While this all sounds pretty drastic, we're simply recognizing the current realities of the game hobby. It is very difficult to get campaign-minded players here locally, so we're moving away from what we've had as a local emphasis to a much broader and wider one. People here in town generally have no idea who Dave and Gary were - let alone Phil! - and so we're moving our efforts into a universe where they are still remembered.

So, out with the Old Year, and in with the New! Happy Holiday, everyone! :)

Tuesday, December 26, 2017

Plastics? Metals? My Take - The Weekly Update - Tuesday, December 26th, 2017

My first plastics. OOP, I am pretty sure.

I'm hoping that everyone had a good holiday weekend; I had four days off, and I've spent them simply taking it easy, staying hydrated, and getting lots and lots of sleep. I have a slight head cold, but that's nothing to what I used to have to deal with.

Plastics or metals? There has been, I gather, some controversy over the relative merits of miniature figures made from both of these materials. Traditionally, it's been metal, as the overhead costs are very low, but the advent of computers and 3-mold milling has changed that. Costs are very different, and the economics of gaming very different as a result.

I've been doing metals since 1975, and got started in plastics almost by accident. Back in Ye Olden Days, the soft plastic 1/72 Airfix figures were all we had; keeping the paint on them was a no-win situation, and when I got my first Hinchcliffe metals I thought I was in heaven. Yes, you had to prime them, but after that the paint generally stayed on them. Metals have been a big part of my gaming life since then.

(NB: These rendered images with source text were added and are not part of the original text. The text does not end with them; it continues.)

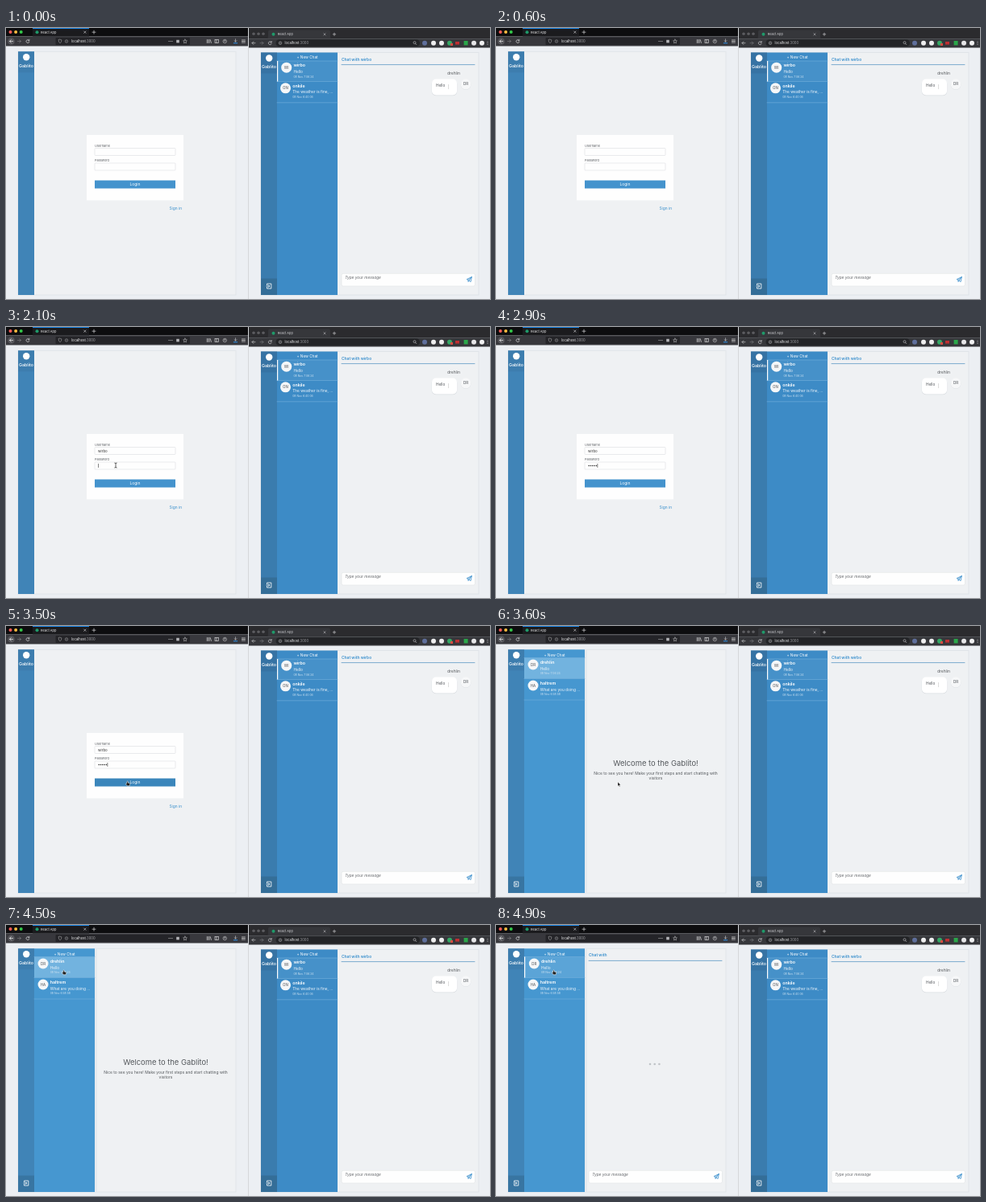
Write an HTML page that moves like this. It is 600 px wide and 337 px high and loops after 5 s.

```html
<!DOCTYPE html>
<html lang="en">
<head>
<meta charset="utf-8">
<title>Chat demo</title>
<style>
  html, body { margin: 0; width: 100%; height: 100%; overflow: hidden; background: #eceff2; }
  svg { display: block; width: 100vw; height: 100vh; }
  text { font-family: Inter, Roboto, sans-serif; }
  .line { fill: none; stroke-linecap: round; stroke-linejoin: round; }
</style>
</head>
<body>
<svg id="stage" viewBox="0 0 600 337"></svg>
<script>
const BLUE = '#3b90cd';
const APP = 'Gablito';
const stage = document.getElementById('stage');

const rect = (x, y, w, h, fill, more = '') =>
  `<rect x="${x}" y="${y}" width="${w}" height="${h}" fill="${fill}" ${more}/>`;
const circle = (x, y, r, fill, more = '') =>
  `<circle cx="${x}" cy="${y}" r="${r}" fill="${fill}" ${more}/>`;
const line = (d, color, width = .7, more = '') =>
  `<path class="line" d="${d}" stroke="${color}" stroke-width="${width}" ${more}/>`;
const text = (x, y, size, str, fill, more = '') =>
  `<text x="${x}" y="${y}" font-size="${size}" fill="${fill}" ${more}>${str}</text>`;
const group = (id, body, more = '') => `<g id="${id}" ${more}>${body}</g>`;
const MID = 'text-anchor="middle"';
const BOLD = 'font-weight="600"';

const cross = (x, y, r, c) => line(`M${x - r} ${y - r}l${2 * r} ${2 * r}m0 ${-2 * r}l${-2 * r} ${2 * r}`, c, .6);
const plus = (x, y, r, c) => line(`M${x - r} ${y}h${2 * r}M${x} ${y - r}v${2 * r}`, c);
const arrow = (x, y, dir, c) =>
  line(`M${x - 2 * dir} ${y}h${4 * dir}m${-1.8 * dir} -1.8l${1.8 * dir} 1.8l${-1.8 * dir} 1.8`, c);
const reload = (x, y, c) =>
  line(`M${x + 1.7} ${y - 1}a2 2 0 1 0 .2 1.8M${x + 1.9} ${y - 2.3}v1.6h-1.6`, c);
const info = (x, y, c) =>
  circle(x, y, 1.8, 'none', `stroke="${c}" stroke-width=".5"`) + line(`M${x} ${y}v.8M${x} ${y - .9}v.1`, c, .5);

function leftBrowser() {
  const c = '#d4d4d6';
  return rect(0, 0, 300, 10.5, '#0d0d0f') +
    rect(0, 10.5, 300, 12, '#38383d') +
    ['#fc5b57', '#fdbc40', '#34c84a'].map((f, i) => circle(5.5 + 6.6 * i, 5, 2, f)).join('') +
    rect(33, 0, 70, 10.5, '#1b1b1e') + rect(33, 0, 70, 1, '#1a86e8') +
    circle(38.5, 5.3, 2, '#1f9a6a') +
    text(43, 6.7, 4, 'React App', '#e9e9ea') +
    cross(97.8, 5.2, 1.2, '#e0e0e2') + plus(109, 5.2, 2, '#d5d5d7') +
    circle(6.5, 16.5, 4.3, '#56565b') + arrow(6.5, 16.5, -1, '#f2f2f3') +
    arrow(16.5, 16.5, 1, '#77777b') + reload(27, 16.5, c) +
    rect(61.5, 12, 166.5, 9, '#242428', 'rx="1"') +
    line('M67 14.2l1.9.7q0 3-1.9 4q-1.9-1-1.9-4z', '#a4a4a7', .6) +
    info(75, 16.5, '#a4a4a7') +
    text(81, 18.1, 4.2, 'localhost<tspan fill="#a9a9ad">:3000</tspan>', '#f2f2f3') +
    [202, 204, 206].map(x => circle(x, 16.5, .55, c)).join('') +
    rect(211.2, 14.8, 3.6, 3.6, '#b4b4b8') +
    line('M222 14.1l.7 1.6l1.7.2l-1.3 1.2l.4 1.8l-1.5-.9l-1.5.9l.4-1.8l-1.3-1.2l1.7-.2z', c, .5) +
    line('M249.2 14.5v4M250.7 14.5v4M252.2 14.5v4M253.3 14.7l1.2 3.8', c, .7) +
    rect(259, 14.6, 4.6, 3.9, 'none', `stroke="${c}" stroke-width=".7"`) + line('M261 14.8v3.5', c) +
    circle(271.3, 16.5, 2.2, 'none', `stroke="${c}" stroke-width=".6"`) + circle(271.3, 16, .8, c) +
    line('M284.5 13.8v3.2m-1.4-1.3l1.4 1.4l1.4-1.4', c, .6) + line('M282.3 18.8h4.4', '#2b8fe8', 1) +
    line('M292.4 14.9h4M292.4 16.5h4M292.4 18.1h4', c, .7);
}

function rightBrowser() {
  const c = '#c4c5c8';
  const icons = [[519, '#5f6f9c'], [530, '#eeeeef'], [540, '#eeeeef'], [550, '#35a764'],
    [580, '#e6e6e8'], [590, '#f1f1f2']];
  return rect(301, 0, 299, 13.2, '#2b2b2e') +
    rect(301, 13.2, 299, 11.3, '#36373b') +
    [307, 313, 319].map(x => circle(x, 7.3, 1.8, '#5c5c60')).join('') +
    '<path d="M323 13.3q2 0 2-3V4.5q0-2 2-2h73q2 0 2 2v5.8q0 3 2 3z" fill="#36373b"/>' +
    circle(331.5, 7.8, 2, '#1f9a6a') +
    text(336.8, 9.2, 3.9, 'React App', '#d2d3d6') +
    cross(395, 7.8, 1.1, c) + plus(407, 7.8, 1.7, c) +
    arrow(307, 18.7, -1, c) + arrow(317, 18.7, 1, '#77787c') + reload(327.3, 18.7, c) +
    rect(334.5, 14.3, 178.5, 8.8, '#232427', 'rx="4.4"') +
    info(340, 18.7, c) +
    text(345.5, 20.2, 4.2, 'localhost<tspan fill="#9c9da1">:3000</tspan>', '#e8e9eb') +
    circle(506.5, 18.2, 1.5, 'none', `stroke="${c}" stroke-width=".6"`) + line('M507.6 19.4l1.2 1.2', c) +
    icons.map(([x, f]) => circle(x, 18.7, 3, f)).join('') +
    rect(551, 19, 3, 3, '#d94b42') + rect(557, 17, 5, 3.6, '#bf2f33') + rect(567.6, 16, 5, 5.4, '#2aa74a') +
    [17, 18.7, 20.4].map(y => circle(597, y, .5, c)).join('');
}

const avatar = (x, y, who) =>
  circle(x, y, 6.5, '#f6f7f8') + text(x, y + 1.6, 4.5, who.slice(0, 2).toUpperCase(), '#4b4f54', MID);

function chatItem(x, y, who, msg, time) {
  return avatar(x, y, who) +
    text(x + 8.7, y - 1.1, 5.3, who, '#fff', BOLD) +
    text(x + 8.7, y + 6.6, 4.8, msg, '#f0f6fb') +
    text(x + 8.7, y + 12.3, 3.45, '08 Nov ' + time, '#cfe3f2');
}

const rail = (x, y, color, dark) =>
  rect(x, y, 20, 332 - y, color) + rect(x, y, 20, 26, dark, 'opacity=".6"') +
  circle(x + 10.2, y + 7, 4.2, '#fff') +
  text(x + 10, y + 19.8, 5.4, APP, '#fff', MID + ' font-weight="500"');

const logout = (x, dark) =>
  rect(x, 311.5, 20, 20.5, dark, 'opacity=".7"') +
  line(`M${x + 7.5} 319.6v-1.6h5.3v6h-5.3v-1.6M${x + 7} 321h3.7m-1.3-1.4l1.4 1.4l-1.4 1.4`, '#fff', .8);

const composer = x =>
  rect(x, 305.3, 165.5, 15.7, '#fefefe', 'rx="2" stroke="#dfe2e5" stroke-width=".6"') +
  text(x + 4.2, 312.3, 4.8, 'Type your message', '#66696d', 'font-style="italic"') +
  line(`M${x + 155.4} 312.4l6-2.9l-1.3 6.1l-2-1.5l-1 1.5l-.2-2.2zM${x + 156.9} 313.4l4.4-3.8l-3.2 4.4`, BLUE, .8);

const header = (x, y, str) =>
  text(x, y, 4.9, str, BLUE, BOLD) + line(`M${x} ${y + 5.1}h165`, '#5f99c4', .8);

const separators = (x, ys) => line(ys.map(y => `M${x} ${y}h75`).join(''), '#75b1dc', .6);

function rightApp() {
  return rect(316, 30.5, 270, 301.5, '#eff1f3', 'stroke="#dfe3e8" stroke-width="1"') +
    rail(316, 30.5, '#3a7cae', '#356f9e') + logout(316, '#32698f') +
    rect(336, 30.5, 75, 301.5, '#3d8bc6') +
    text(373.5, 38.4, 4.7, '+ New Chat', '#fff', MID) +
    rect(336, 41, 75, 25.5, '#4691c9') + separators(336, [41, 66.5, 92.8]) +
    rect(336, 41, 1.2, 25.5, '#fff') +
    chatItem(347.7, 49.2, 'wirbo', 'Hello', '7:06:24') +
    chatItem(346.5, 74.8, 'onkile', 'The weather is fine, ...', '6:40:06') +
    header(416, 40.5, 'Chat with wirbo') +
    text(563, 57.6, 5, 'drehlin', '#55585c', 'text-anchor="end"') +
    rect(527.8, 64.3, 31.4, 20, '#d9dde1', 'rx="5"') + rect(528, 63.5, 31, 20, '#fff', 'rx="5"') +
    text(533, 73.3, 4.7, 'Hello', '#4b4f54') +
    [71, 73, 75].map(y => circle(548.7, y, .45, '#777')).join('') +
    circle(570, 70.3, 6.5, '#dde1e5') + avatar(570, 69.8, 'drehlin') +
    composer(416);
}

const field = (y, label) =>
  text(110, y - 2, 3.9, label, '#606468') +
  rect(110, y, 100, 9, '#fefefe', 'stroke="#dcdee1" stroke-width=".6" rx=".8"');

function login() {
  return rect(100, 133, 120, 81.3, '#fefefe') +
    field(149.5, 'Username') + field(168, 'Password') +
    '<text id="user" x="114" y="155.5" font-size="4.4" fill="#333"></text>' +
    [0, 1, 2, 3, 4].map(i => circle(115.2 + 2.3 * i, 172.5, .8, '#333', 'class="dot"')).join('') +
    '<rect id="caret" width=".6" height="5" fill="#333"/>' +
    '<rect id="button" x="110" y="189.5" width="100" height="10"/>' +
    text(160, 196.3, 5, 'Login', '#fff', MID) +
    text(218, 225.6, 4.85, 'Sign in', BLUE, 'text-anchor="end"');
}

function messenger() {
  const c = '#54585c';
  return logout(15, '#356f9b') +
    rect(35, 29.3, 75, 302.7, '#4697d0') + rect(110, 29.3, 3, 302.7, '#e6eaee') +
    text(72.5, 37.8, 4.7, '+ New Chat', '#fff', MID) +
    '<rect id="active" x="35" y="39.5" width="75" height="26"/>' +
    separators(35, [39.5, 65.5, 92]) +
    group('first', chatItem(46, 48, 'drehlin', 'Hello', '7:06:24')) +
    chatItem(46, 74, 'haltrem', 'What are you doing ...', '6:58:58') +
    group('welcome',
      text(198, 173.5, 9.4, `Welcome to the ${APP}!`, c, MID) +
      text(198, 185, 4.95, 'Nice to see you here! Make your first steps and start chatting with', c, MID) +
      text(198, 191, 4.95, 'visitors', c, MID)) +
    group('chat',
      rect(35, 39.5, 1.2, 26, '#fff') + header(115, 39.3, 'Chat with') +
      [191, 196.7, 202.4].map(x => circle(x, 173, 1.3, '#bfc3c7', 'class="load"')).join('') +
      composer(115));
}

function cursors() {
  return group('beam', line('M-1.2 -3q1.2 0 1.2.6q0-.6 1.2-.6M0-2.6v5.2M-1.2 3q1.2 0 1.2-.6q0 .6 1.2.6', '#222', .7)) +
    group('pointer', '<path d="M0-2v5.2l1.2-1.1l.8 1.8l.8-.4l-.8-1.7h1.6z" fill="#111" stroke="#fff" stroke-width=".4"/>') +
    group('hand', '<path d="M-1-2.6q.7-.7 1.2 0v1.6l2.1.5q.6.3.4 1.3l-.5 2h-3l-1.7-2.2q0-.9.9-.5z" fill="#222" stroke="#fff" stroke-width=".5"/>');
}

stage.innerHTML =
  rect(0, 0, 600, 337, '#eceff3') + leftBrowser() + rightBrowser() +
  rect(300, 0, 1, 337, '#d5d7da') +
  rect(15, 29.3, 270, 302.7, '#eff1f3', 'stroke="#e1e5e9" stroke-width="1"') +
  rail(15, 29.3, '#4084b7', '#3b78a8') +
  group('login', login()) + group('messenger', messenger()) +
  rightApp() + cursors();

const el = id => document.getElementById(id);
const show = (node, on) => node.setAttribute('visibility', on ? 'inherit' : 'hidden');
const dots = stage.querySelectorAll('.dot');
const loaders = stage.querySelectorAll('.load');

// Mouse path: time, x, y
const PATH = [[700, 236, 200], [1200, 127, 157], [1700, 127, 157], [1900, 136.5, 175], [2100, 136, 172],
  [2900, 136, 172], [3500, 151, 196], [4100, 151, 196], [4500, 72, 59], [5000, 72, 59]];

function mouse(t) {
  const i = Math.max(1, PATH.findIndex(p => p[0] >= t));
  const [a, b] = [PATH[i - 1], PATH[i]];
  const k = Math.max(0, (t - a[0]) / (b[0] - a[0]));
  const e = k * k * (3 - 2 * k);
  return [a[1] + (b[1] - a[1]) * e, a[2] + (b[2] - a[2]) * e];
}

function draw(t) {
  const inside = t >= 3600, opened = t >= 4700;
  const [x, y] = mouse(t);

  show(el('login'), !inside);
  show(el('messenger'), inside);
  show(el('welcome'), inside && !opened);
  show(el('chat'), opened);
  el('first').setAttribute('transform', `translate(${opened ? 1.3 : 0} 0)`);
  el('active').setAttribute('fill', opened ? '#5ba4d7' : '#72b3df');
  loaders.forEach(n => n.setAttribute('r', .7 + Math.max(0, t - 4700) * .003));

  const letters = t < 1500 ? 0 : t < 1600 ? 2 : t < 1700 ? 4 : 5;
  const typed = Math.max(0, Math.min(5, (t - 2300) / 100));
  el('user').textContent = 'wirbo'.slice(0, letters);
  dots.forEach((n, i) => show(n, !inside && i < typed));

  const inUser = t >= 1400 && t < 1900;
  show(el('caret'), !inside && t >= 1400);
  el('caret').setAttribute('x', inUser ? 114 + letters * 2.25 : 114 + typed * 2.32);
  el('caret').setAttribute('y', inUser ? 151.5 : 169.9);

  const overButton = !inside && t > 3000 && y > 189;
  el('button').setAttribute('fill', overButton ? '#3b86bb' : '#4493cd');

  const typing = (t >= 1400 && t < 1800) || (t >= 2400 && t < 3000);
  const visible = t >= 700 && !typing;
  const inField = !inside && x > 110 && x < 210 && ((y > 149 && y < 159) || (y > 168 && y < 178));
  const kind = inField ? 'beam' : overButton || (inside && x < 110) ? 'hand' : 'pointer';
  for (const id of ['beam', 'pointer', 'hand']) {
    show(el(id), visible && id === kind);
    el(id).setAttribute('transform', `translate(${x} ${y})`);
  }
}

const start = performance.now();
function tick() {
  draw(Math.floor((performance.now() - start) % 5000 / 100) * 100);
  requestAnimationFrame(tick);
}
tick();
</script>
</body>
</html>
```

I originally got the Wargames Factory 'Amazons' as a gift, and didn't much like them. These were first-generation plastic 28mm figures, and I seriously wondered if the company had actually talked to any gamers before they designed the set. I managed to get them assembled, but used the weapons and shields provided as a source of spare parts - they just didn't look right to my eye with the stuff they had, and these figures really didn't come together for me until I gave them GW 'Tomb Kings' shields. After that, they looked a lot better, and I still use them in games today.

Fast forward to this past year, when I picked up the Victrix and Warlords figures I've written about. I really like these, right out of the box, and I think this is where plastics really shine - they provide somebody like me with the 'big battalions' that I like in my games, and at a very good price per figure. Let's face it - some 28s are now topping $10 a figure, and that's just too rich for my blood. So, plastics for the rank-and-file, and metals for the personalities and RPG figures (same thing, really) in my games.

One of the great things about the Victrix and Warlords figures, for me, anyway, is the ease of assembly and the 'spare parts' you have left over after you build 'em. I can always use spare heads, shields, weapons, and other stuff. It makes the rest of my model-building a whole lot easier, too.

And conversions! A lot easier, like with the old Wargames Factory 'Numidians', who can be used for anything. The older versions of the Warlord Roman sets had a couple of figures like this; two guys in scale armor, that I think were supposed to be used as a trumpeter and standard-bearer. I didn't use them that way - I used the guys in lorica, instead - but I think I'll take a cue from that epic film, "Cleopatra" (1963) and give them legionary helmets and drums, to replicate the drummers in the 'Attack on the Moon Gate' scene. As fas as I know, the Romans didn't use drummers, but Cine Cittia certainly did, so the conversion would help me get that proper epic look to my production.

Building the Moon Gate itself is another subject, for another post. I'll have to watch the finl and take notes. Lots and lots of notes...

Happy Holidays!!!